EXERCISE: Retype each line of the material exactly, please, skipping any picture in it.

RAW DATA:
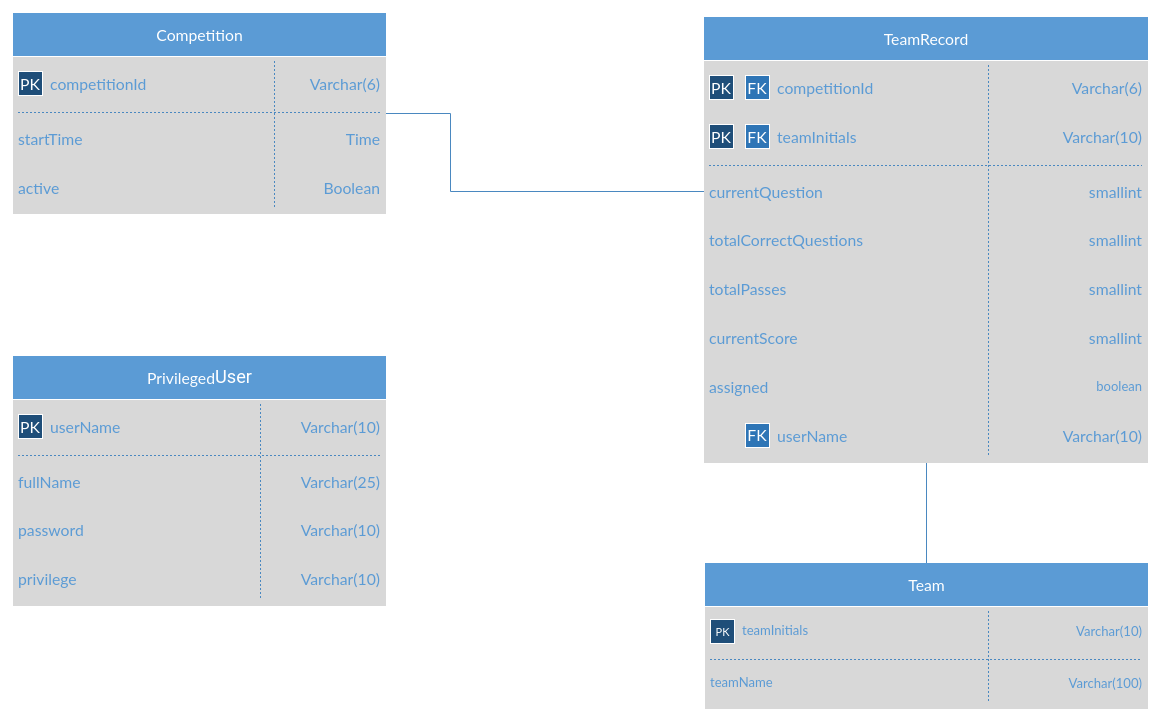
<!DOCTYPE html>
<html lang="en">
<head>
<meta charset="utf-8">
<title>Competition database schema</title>
<style>
:root {
  --header: #5b9bd5;
  --body: #d8d8d8;
  --text: #5b9bd5;
  --rule: #4a88c0;
  --primary: #1f4e79;
  --foreign: #2e75b6;
  --paper: #ffffff;
}
* { box-sizing: border-box; margin: 0; padding: 0; }
html, body { width: 1161px; height: 722px; overflow: hidden; background: var(--paper); }
.diagram {
  position: relative; width: 1161px; height: 722px;
  font: 15.75px/15.7px Lato, "Open Sans", sans-serif; color: var(--text);
}
.entity { position: absolute; display: flex; flex-direction: column; gap: 1px; }
.competition { left: 13px; top: 13px; width: 373px; height: 201px; --split: 261px; --split-end: 6px; }
.team-record { left: 704px; top: 17px; width: 444px; height: 446px; --split: 284px; --split-end: 7px; }
.privileged-user { left: 13px; top: 356px; width: 373px; height: 250px; --split: 247px; --split-end: 7px; }
.team { left: 705px; top: 563px; width: 443px; height: 146px; --split: 283px; --split-end: 7px; }
.entity h2 {
  flex: 0 0 43px; display: flex; align-items: center; justify-content: center;
  background: var(--header); color: var(--paper); font-size: 15.75px; font-weight: 400;
}
.entity h2 .alt { position: relative; top: -1px; font: 18.2px/18px Roboto, sans-serif; }
.fields { position: relative; flex: 1; padding: 0 5px; background: var(--body); }
.fields::after {
  content: ""; position: absolute; left: var(--split); top: 4px; bottom: var(--split-end); width: 1px;
  background: repeating-linear-gradient(var(--rule) 0 2px, transparent 2px 4px);
}
.keys { padding: 2.6px 0 3.6px; }
.rule { height: 1px; background: repeating-linear-gradient(90deg, var(--rule) 0 2px, transparent 2px 4px); }
.team-record .rule { margin-right: 1px; }
.columns { padding-top: 1.2px; }
.privileged-user .columns { padding-top: 1px; }
.row { height: 48.8px; padding-right: 1px; display: flex; align-items: center; }
.type { margin-left: auto; }
.badge {
  position: relative; top: -0.3px; flex: 0 0 25px; height: 25px; padding-right: 1px;
  border: 1px solid var(--paper); display: flex; align-items: center; justify-content: center;
  color: var(--paper);
}
.pk { background: var(--primary); }
.fk { background: var(--foreign); }
.pk + .fk { margin-left: 11px; }
.fk:first-child { margin-left: 36px; }
.badge + .name { margin-left: 7px; }
.small { font-size: 13px; }
.team .row { height: 46px; font-size: 13.1px; }
.team .keys { padding: 2px 0 4px; }
.team .rule { margin-right: 2px; }
.team .columns { padding-top: 1px; }
.team .name { position: relative; top: -1px; }
.team .badge { top: -0.5px; padding-right: 0; font-size: 11px; }
.links { position: absolute; left: 0; top: 0; }
.links polyline, .links line { fill: none; stroke: var(--rule); stroke-width: 1; }
</style>
</head>
<body>
<main class="diagram">
  <section class="entity competition">
    <h2>Competition</h2>
    <div class="fields">
      <div class="keys">
        <div class="row"><span class="badge pk">PK</span><span class="name">competitionId</span><span class="type">Varchar(6)</span></div>
      </div>
      <div class="rule"></div>
      <div class="columns">
        <div class="row"><span class="name">startTime</span><span class="type">Time</span></div>
        <div class="row"><span class="name">active</span><span class="type">Boolean</span></div>
      </div>
    </div>
  </section>

  <section class="entity team-record">
    <h2>TeamRecord</h2>
    <div class="fields">
      <div class="keys">
        <div class="row"><span class="badge pk">PK</span><span class="badge fk">FK</span><span class="name">competitionId</span><span class="type">Varchar(6)</span></div>
        <div class="row"><span class="badge pk">PK</span><span class="badge fk">FK</span><span class="name">teamInitials</span><span class="type">Varchar(10)</span></div>
      </div>
      <div class="rule"></div>
      <div class="columns">
        <div class="row"><span class="name">currentQuestion</span><span class="type">smallint</span></div>
        <div class="row"><span class="name">totalCorrectQuestions</span><span class="type">smallint</span></div>
        <div class="row"><span class="name">totalPasses</span><span class="type">smallint</span></div>
        <div class="row"><span class="name">currentScore</span><span class="type">smallint</span></div>
        <div class="row"><span class="name">assigned</span><span class="type small">boolean</span></div>
        <div class="row"><span class="badge fk">FK</span><span class="name">userName</span><span class="type">Varchar(10)</span></div>
      </div>
    </div>
  </section>

  <section class="entity privileged-user">
    <h2>Privileged<span class="alt">User</span></h2>
    <div class="fields">
      <div class="keys">
        <div class="row"><span class="badge pk">PK</span><span class="name">userName</span><span class="type">Varchar(10)</span></div>
      </div>
      <div class="rule"></div>
      <div class="columns">
        <div class="row"><span class="name">fullName</span><span class="type">Varchar(25)</span></div>
        <div class="row"><span class="name">password</span><span class="type">Varchar(10)</span></div>
        <div class="row"><span class="name">privilege</span><span class="type">Varchar(10)</span></div>
      </div>
    </div>
  </section>

  <section class="entity team">
    <h2>Team</h2>
    <div class="fields">
      <div class="keys">
        <div class="row"><span class="badge pk">PK</span><span class="name">teamInitials</span><span class="type">Varchar(10)</span></div>
      </div>
      <div class="rule"></div>
      <div class="columns">
        <div class="row"><span class="name">teamName</span><span class="type">Varchar(100)</span></div>
      </div>
    </div>
  </section>

  <svg class="links" width="1161" height="722" viewBox="0 0 1161 722" aria-hidden="true">
    <polyline points="386,113.5 450.5,113.5 450.5,191.5 704,191.5"/>
    <line x1="926.5" y1="463" x2="926.5" y2="563"/>
  </svg>
</main>
</body>
</html>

WRITTEN REPLY:
<!DOCTYPE html>
<html lang="en">
<head>
<meta charset="utf-8">
<title>Competition database schema</title>
<style>
:root {
  --header: #5b9bd5;
  --body: #d8d8d8;
  --text: #5b9bd5;
  --rule: #4a88c0;
  --primary: #1f4e79;
  --foreign: #2e75b6;
  --paper: #ffffff;
}
* { box-sizing: border-box; margin: 0; padding: 0; }
html, body { width: 1161px; height: 722px; overflow: hidden; background: var(--paper); }
.diagram {
  position: relative; width: 1161px; height: 722px;
  font: 15.75px/15.7px Lato, "Open Sans", sans-serif; color: var(--text);
}
.entity { position: absolute; display: flex; flex-direction: column; gap: 1px; }
.competition { left: 13px; top: 13px; width: 373px; height: 201px; --split: 261px; --split-end: 6px; }
.team-record { left: 704px; top: 17px; width: 444px; height: 446px; --split: 284px; --split-end: 7px; }
.privileged-user { left: 13px; top: 356px; width: 373px; height: 250px; --split: 247px; --split-end: 7px; }
.team { left: 705px; top: 563px; width: 443px; height: 146px; --split: 283px; --split-end: 7px; }
.entity h2 {
  flex: 0 0 43px; display: flex; align-items: center; justify-content: center;
  background: var(--header); color: var(--paper); font-size: 15.75px; font-weight: 400;
}
.entity h2 .alt { position: relative; top: -1px; font: 18.2px/18px Roboto, sans-serif; }
.fields { position: relative; flex: 1; padding: 0 5px; background: var(--body); }
.fields::after {
  content: ""; position: absolute; left: var(--split); top: 4px; bottom: var(--split-end); width: 1px;
  background: repeating-linear-gradient(var(--rule) 0 2px, transparent 2px 4px);
}
.keys { padding: 2.6px 0 3.6px; }
.rule { height: 1px; background: repeating-linear-gradient(90deg, var(--rule) 0 2px, transparent 2px 4px); }
.team-record .rule { margin-right: 1px; }
.columns { padding-top: 1.2px; }
.privileged-user .columns { padding-top: 1px; }
.row { height: 48.8px; padding-right: 1px; display: flex; align-items: center; }
.type { margin-left: auto; }
.badge {
  position: relative; top: -0.3px; flex: 0 0 25px; height: 25px; padding-right: 1px;
  border: 1px solid var(--paper); display: flex; align-items: center; justify-content: center;
  color: var(--paper);
}
.pk { background: var(--primary); }
.fk { background: var(--foreign); }
.pk + .fk { margin-left: 11px; }
.fk:first-child { margin-left: 36px; }
.badge + .name { margin-left: 7px; }
.small { font-size: 13px; }
.team .row { height: 46px; font-size: 13.1px; }
.team .keys { padding: 2px 0 4px; }
.team .rule { margin-right: 2px; }
.team .columns { padding-top: 1px; }
.team .name { position: relative; top: -1px; }
.team .badge { top: -0.5px; padding-right: 0; font-size: 11px; }
.links { position: absolute; left: 0; top: 0; }
.links polyline, .links line { fill: none; stroke: var(--rule); stroke-width: 1; }
</style>
</head>
<body>
<main class="diagram">
  <section class="entity competition">
    <h2>Competition</h2>
    <div class="fields">
      <div class="keys">
        <div class="row"><span class="badge pk">PK</span><span class="name">competitionId</span><span class="type">Varchar(6)</span></div>
      </div>
      <div class="rule"></div>
      <div class="columns">
        <div class="row"><span class="name">startTime</span><span class="type">Time</span></div>
        <div class="row"><span class="name">active</span><span class="type">Boolean</span></div>
      </div>
    </div>
  </section>

  <section class="entity team-record">
    <h2>TeamRecord</h2>
    <div class="fields">
      <div class="keys">
        <div class="row"><span class="badge pk">PK</span><span class="badge fk">FK</span><span class="name">competitionId</span><span class="type">Varchar(6)</span></div>
        <div class="row"><span class="badge pk">PK</span><span class="badge fk">FK</span><span class="name">teamInitials</span><span class="type">Varchar(10)</span></div>
      </div>
      <div class="rule"></div>
      <div class="columns">
        <div class="row"><span class="name">currentQuestion</span><span class="type">smallint</span></div>
        <div class="row"><span class="name">totalCorrectQuestions</span><span class="type">smallint</span></div>
        <div class="row"><span class="name">totalPasses</span><span class="type">smallint</span></div>
        <div class="row"><span class="name">currentScore</span><span class="type">smallint</span></div>
        <div class="row"><span class="name">assigned</span><span class="type small">boolean</span></div>
        <div class="row"><span class="badge fk">FK</span><span class="name">userName</span><span class="type">Varchar(10)</span></div>
      </div>
    </div>
  </section>

  <section class="entity privileged-user">
    <h2>Privileged<span class="alt">User</span></h2>
    <div class="fields">
      <div class="keys">
        <div class="row"><span class="badge pk">PK</span><span class="name">userName</span><span class="type">Varchar(10)</span></div>
      </div>
      <div class="rule"></div>
      <div class="columns">
        <div class="row"><span class="name">fullName</span><span class="type">Varchar(25)</span></div>
        <div class="row"><span class="name">password</span><span class="type">Varchar(10)</span></div>
        <div class="row"><span class="name">privilege</span><span class="type">Varchar(10)</span></div>
      </div>
    </div>
  </section>

  <section class="entity team">
    <h2>Team</h2>
    <div class="fields">
      <div class="keys">
        <div class="row"><span class="badge pk">PK</span><span class="name">teamInitials</span><span class="type">Varchar(10)</span></div>
      </div>
      <div class="rule"></div>
      <div class="columns">
        <div class="row"><span class="name">teamName</span><span class="type">Varchar(100)</span></div>
      </div>
    </div>
  </section>

  <svg class="links" width="1161" height="722" viewBox="0 0 1161 722" aria-hidden="true">
    <polyline points="386,113.5 450.5,113.5 450.5,191.5 704,191.5"/>
    <line x1="926.5" y1="463" x2="926.5" y2="563"/>
  </svg>
</main>
</body>
</html>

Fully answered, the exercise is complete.